(REQUIRED ACTION)
Below are lines of data, and only some are wanted. Please repeat exactly those from the line that has "Block(get; set) : int</li></ul>" through the line that has "<li>+ FilmName : varchar(30)</li>".
===== DATA =====
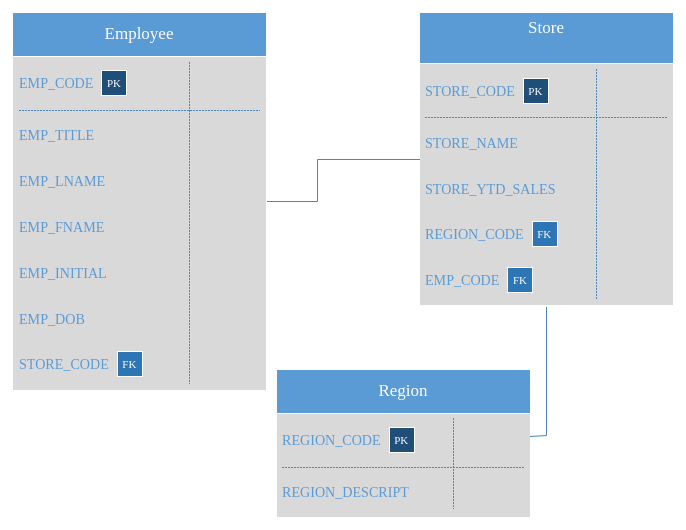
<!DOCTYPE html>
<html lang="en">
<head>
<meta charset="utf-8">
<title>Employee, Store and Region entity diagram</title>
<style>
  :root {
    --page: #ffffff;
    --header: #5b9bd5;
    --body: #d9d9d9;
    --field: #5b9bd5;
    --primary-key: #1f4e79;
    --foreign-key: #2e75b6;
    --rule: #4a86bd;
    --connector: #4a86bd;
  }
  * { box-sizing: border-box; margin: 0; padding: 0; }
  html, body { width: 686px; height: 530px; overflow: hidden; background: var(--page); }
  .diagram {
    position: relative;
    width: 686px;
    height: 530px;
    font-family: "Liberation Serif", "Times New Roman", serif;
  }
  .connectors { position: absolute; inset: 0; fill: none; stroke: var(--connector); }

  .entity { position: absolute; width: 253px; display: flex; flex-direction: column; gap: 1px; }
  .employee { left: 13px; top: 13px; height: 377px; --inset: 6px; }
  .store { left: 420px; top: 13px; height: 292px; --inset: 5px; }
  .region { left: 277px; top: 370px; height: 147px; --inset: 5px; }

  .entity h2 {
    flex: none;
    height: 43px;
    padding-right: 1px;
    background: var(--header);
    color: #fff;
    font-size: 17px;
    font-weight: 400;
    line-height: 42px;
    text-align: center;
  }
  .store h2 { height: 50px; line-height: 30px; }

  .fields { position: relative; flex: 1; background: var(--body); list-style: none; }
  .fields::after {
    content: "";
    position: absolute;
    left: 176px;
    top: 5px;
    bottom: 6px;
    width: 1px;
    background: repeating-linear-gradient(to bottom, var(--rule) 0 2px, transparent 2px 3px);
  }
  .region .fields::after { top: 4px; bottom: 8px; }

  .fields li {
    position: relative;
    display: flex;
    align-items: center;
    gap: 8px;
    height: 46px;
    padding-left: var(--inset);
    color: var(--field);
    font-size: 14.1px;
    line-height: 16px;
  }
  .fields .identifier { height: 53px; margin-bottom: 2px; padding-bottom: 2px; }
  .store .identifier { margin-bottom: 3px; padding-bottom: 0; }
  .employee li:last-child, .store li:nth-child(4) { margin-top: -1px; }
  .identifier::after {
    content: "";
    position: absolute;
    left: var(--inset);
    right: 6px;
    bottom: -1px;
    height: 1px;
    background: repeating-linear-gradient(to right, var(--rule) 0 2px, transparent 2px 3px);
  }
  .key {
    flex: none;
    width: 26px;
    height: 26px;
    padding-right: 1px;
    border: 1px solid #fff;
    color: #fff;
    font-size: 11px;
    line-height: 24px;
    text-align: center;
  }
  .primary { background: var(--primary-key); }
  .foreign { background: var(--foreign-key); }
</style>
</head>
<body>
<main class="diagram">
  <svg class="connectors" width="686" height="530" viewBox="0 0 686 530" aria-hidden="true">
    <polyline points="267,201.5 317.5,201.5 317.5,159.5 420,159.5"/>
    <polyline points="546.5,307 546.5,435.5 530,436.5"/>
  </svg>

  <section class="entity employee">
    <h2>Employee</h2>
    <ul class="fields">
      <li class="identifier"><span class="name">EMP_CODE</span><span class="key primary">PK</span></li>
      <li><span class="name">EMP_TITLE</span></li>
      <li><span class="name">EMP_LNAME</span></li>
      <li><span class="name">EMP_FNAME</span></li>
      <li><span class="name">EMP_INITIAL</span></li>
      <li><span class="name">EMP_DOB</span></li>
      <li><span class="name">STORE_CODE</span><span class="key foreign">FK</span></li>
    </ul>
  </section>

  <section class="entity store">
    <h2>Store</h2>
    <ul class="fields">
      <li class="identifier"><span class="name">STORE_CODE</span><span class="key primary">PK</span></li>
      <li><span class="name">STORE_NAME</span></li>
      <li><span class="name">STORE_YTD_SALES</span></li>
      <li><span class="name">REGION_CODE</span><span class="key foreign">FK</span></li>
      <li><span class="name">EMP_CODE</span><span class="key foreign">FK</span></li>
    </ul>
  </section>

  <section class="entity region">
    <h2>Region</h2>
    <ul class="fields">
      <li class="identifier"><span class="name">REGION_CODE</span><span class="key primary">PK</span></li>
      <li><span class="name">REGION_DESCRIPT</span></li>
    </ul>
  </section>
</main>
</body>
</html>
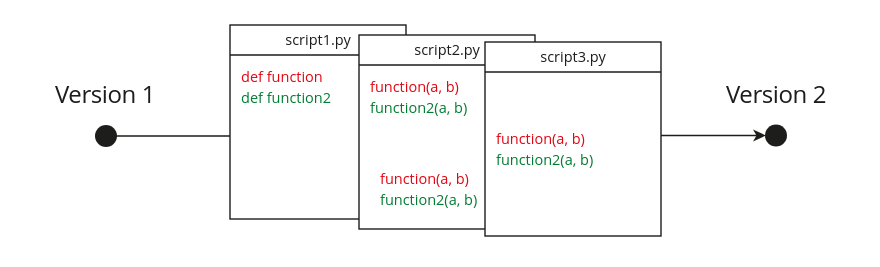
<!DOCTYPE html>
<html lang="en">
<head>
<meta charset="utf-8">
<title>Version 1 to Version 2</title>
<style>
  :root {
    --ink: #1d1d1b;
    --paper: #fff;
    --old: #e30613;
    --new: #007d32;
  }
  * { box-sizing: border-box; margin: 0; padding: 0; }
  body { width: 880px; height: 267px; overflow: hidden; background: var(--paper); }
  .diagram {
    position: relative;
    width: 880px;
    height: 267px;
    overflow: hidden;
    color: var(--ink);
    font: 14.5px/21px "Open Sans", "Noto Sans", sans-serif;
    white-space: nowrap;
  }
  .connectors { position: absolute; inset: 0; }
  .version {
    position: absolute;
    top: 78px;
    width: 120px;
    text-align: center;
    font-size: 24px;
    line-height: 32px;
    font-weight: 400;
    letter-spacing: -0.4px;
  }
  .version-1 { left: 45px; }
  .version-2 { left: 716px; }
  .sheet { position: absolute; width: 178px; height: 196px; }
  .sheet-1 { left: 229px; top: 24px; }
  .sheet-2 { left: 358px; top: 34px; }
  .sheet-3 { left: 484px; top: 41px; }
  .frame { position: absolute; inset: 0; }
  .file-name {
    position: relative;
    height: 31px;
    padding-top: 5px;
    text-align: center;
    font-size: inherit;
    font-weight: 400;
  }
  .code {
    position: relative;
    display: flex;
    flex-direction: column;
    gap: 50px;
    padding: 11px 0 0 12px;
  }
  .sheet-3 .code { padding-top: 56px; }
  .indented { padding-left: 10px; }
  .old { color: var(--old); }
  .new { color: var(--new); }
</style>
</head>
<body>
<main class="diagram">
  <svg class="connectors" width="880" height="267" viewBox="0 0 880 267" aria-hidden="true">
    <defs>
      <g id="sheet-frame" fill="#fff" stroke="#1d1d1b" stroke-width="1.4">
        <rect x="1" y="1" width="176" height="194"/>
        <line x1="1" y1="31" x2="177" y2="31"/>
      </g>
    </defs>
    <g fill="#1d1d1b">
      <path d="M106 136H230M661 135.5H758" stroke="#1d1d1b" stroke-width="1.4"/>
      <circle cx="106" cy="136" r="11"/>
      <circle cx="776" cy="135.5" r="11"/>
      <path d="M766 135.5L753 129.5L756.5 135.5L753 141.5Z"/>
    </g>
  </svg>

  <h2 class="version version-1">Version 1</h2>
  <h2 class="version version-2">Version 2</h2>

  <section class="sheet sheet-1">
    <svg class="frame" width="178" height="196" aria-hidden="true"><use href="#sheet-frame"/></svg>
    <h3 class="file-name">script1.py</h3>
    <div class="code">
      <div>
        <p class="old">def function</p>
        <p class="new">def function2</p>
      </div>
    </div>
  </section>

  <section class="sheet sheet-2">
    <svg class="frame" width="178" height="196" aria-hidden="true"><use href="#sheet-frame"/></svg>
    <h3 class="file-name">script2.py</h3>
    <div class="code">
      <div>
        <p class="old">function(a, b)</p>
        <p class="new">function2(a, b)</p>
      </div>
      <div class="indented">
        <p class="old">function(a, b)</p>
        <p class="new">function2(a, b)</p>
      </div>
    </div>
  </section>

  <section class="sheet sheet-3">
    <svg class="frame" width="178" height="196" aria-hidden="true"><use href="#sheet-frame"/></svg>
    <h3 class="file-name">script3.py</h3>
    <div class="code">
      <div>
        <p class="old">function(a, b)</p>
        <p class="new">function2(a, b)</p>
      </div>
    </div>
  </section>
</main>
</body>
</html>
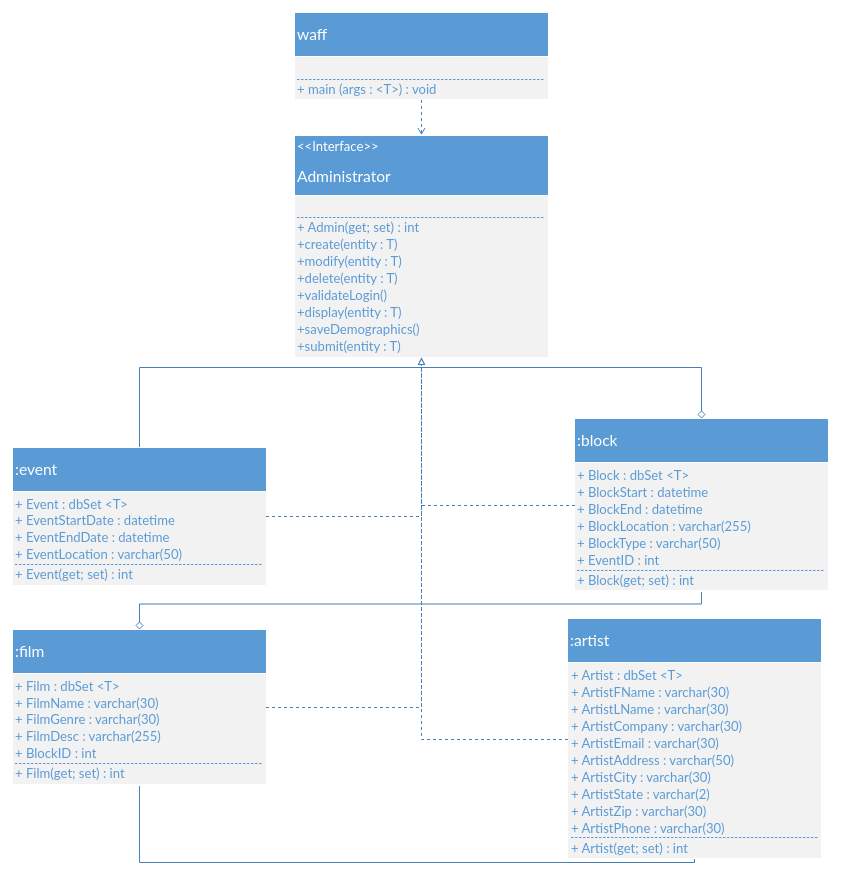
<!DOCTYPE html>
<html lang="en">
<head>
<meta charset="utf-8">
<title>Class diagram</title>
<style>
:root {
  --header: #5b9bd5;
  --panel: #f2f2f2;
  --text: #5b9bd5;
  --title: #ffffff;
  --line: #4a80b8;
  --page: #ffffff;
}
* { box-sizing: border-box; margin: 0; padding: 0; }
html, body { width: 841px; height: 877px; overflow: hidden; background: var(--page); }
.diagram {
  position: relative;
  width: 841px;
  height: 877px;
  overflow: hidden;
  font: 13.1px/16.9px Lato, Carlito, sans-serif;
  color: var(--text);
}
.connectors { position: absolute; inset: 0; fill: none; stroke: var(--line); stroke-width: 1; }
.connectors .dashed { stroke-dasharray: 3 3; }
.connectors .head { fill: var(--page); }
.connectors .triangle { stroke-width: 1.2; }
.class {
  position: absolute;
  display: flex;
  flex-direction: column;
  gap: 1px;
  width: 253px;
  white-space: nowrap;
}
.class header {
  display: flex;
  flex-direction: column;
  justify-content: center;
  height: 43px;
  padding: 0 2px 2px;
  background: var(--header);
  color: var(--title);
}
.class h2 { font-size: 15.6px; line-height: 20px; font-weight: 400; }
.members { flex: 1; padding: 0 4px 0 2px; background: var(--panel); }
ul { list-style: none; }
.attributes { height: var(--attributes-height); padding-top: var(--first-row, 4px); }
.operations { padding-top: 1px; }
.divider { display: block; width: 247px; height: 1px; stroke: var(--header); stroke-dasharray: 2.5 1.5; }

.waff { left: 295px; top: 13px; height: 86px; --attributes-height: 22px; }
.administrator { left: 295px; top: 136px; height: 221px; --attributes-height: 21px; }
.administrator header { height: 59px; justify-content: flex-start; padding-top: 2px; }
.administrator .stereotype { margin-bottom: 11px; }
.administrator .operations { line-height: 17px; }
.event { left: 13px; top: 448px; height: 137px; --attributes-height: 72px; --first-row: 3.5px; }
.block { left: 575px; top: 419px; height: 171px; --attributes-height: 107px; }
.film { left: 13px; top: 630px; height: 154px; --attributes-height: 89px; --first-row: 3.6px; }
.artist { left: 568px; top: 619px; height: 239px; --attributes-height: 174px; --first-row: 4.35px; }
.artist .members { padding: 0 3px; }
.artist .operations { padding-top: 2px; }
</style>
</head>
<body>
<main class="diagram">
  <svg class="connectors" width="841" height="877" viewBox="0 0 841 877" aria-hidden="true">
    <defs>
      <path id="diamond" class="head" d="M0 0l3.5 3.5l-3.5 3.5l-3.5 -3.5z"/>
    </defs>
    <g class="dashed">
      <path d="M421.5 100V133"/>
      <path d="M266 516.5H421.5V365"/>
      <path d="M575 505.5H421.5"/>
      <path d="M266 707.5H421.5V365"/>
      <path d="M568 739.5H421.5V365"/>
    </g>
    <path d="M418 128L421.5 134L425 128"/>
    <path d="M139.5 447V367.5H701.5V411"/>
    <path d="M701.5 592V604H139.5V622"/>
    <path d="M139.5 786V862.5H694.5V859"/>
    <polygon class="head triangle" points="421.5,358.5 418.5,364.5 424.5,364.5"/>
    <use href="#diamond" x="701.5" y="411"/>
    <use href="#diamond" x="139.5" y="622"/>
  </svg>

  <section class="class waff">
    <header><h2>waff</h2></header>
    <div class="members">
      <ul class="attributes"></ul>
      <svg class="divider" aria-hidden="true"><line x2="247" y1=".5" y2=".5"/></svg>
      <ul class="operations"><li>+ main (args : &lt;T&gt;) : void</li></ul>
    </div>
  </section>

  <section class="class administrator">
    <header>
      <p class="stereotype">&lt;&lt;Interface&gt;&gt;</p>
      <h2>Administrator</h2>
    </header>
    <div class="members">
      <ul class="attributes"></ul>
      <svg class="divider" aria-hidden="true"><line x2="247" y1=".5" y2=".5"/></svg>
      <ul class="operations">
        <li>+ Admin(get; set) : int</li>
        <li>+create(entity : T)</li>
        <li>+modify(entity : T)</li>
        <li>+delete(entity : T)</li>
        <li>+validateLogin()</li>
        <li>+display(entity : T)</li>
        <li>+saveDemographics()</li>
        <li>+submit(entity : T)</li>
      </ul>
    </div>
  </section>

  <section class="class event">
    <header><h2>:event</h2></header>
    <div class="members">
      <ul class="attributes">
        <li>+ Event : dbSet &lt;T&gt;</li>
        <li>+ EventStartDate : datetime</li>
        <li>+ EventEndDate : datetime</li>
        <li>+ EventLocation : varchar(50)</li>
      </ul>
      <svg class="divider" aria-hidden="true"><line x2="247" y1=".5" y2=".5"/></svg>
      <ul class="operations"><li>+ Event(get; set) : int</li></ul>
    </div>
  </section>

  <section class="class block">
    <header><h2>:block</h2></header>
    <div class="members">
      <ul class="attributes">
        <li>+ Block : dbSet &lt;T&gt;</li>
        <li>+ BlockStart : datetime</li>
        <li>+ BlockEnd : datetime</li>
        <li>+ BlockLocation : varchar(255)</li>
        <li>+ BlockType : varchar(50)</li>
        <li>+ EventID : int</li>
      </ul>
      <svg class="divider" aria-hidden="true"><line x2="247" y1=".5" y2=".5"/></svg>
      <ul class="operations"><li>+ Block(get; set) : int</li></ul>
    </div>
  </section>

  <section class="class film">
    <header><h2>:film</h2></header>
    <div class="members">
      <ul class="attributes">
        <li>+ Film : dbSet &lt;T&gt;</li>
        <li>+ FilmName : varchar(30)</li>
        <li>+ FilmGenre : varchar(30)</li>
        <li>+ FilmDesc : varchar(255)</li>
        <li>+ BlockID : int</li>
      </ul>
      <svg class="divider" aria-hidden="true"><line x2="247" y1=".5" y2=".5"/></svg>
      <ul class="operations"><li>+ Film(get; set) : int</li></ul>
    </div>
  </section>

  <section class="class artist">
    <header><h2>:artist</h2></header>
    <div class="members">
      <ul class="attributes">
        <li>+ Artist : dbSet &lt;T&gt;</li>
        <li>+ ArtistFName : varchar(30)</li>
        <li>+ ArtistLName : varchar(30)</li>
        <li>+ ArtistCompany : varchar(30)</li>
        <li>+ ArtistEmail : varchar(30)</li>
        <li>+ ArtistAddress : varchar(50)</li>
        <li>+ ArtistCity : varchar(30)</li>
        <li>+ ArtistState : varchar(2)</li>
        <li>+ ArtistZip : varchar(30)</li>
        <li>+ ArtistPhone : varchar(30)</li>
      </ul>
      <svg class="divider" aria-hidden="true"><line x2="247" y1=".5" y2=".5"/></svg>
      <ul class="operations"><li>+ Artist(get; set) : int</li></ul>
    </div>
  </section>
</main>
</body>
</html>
=====
(SOLUTION FOR THIS EXERCISE)
      <ul class="operations"><li>+ Block(get; set) : int</li></ul>
    </div>
  </section>

  <section class="class film">
    <header><h2>:film</h2></header>
    <div class="members">
      <ul class="attributes">
        <li>+ Film : dbSet &lt;T&gt;</li>
        <li>+ FilmName : varchar(30)</li>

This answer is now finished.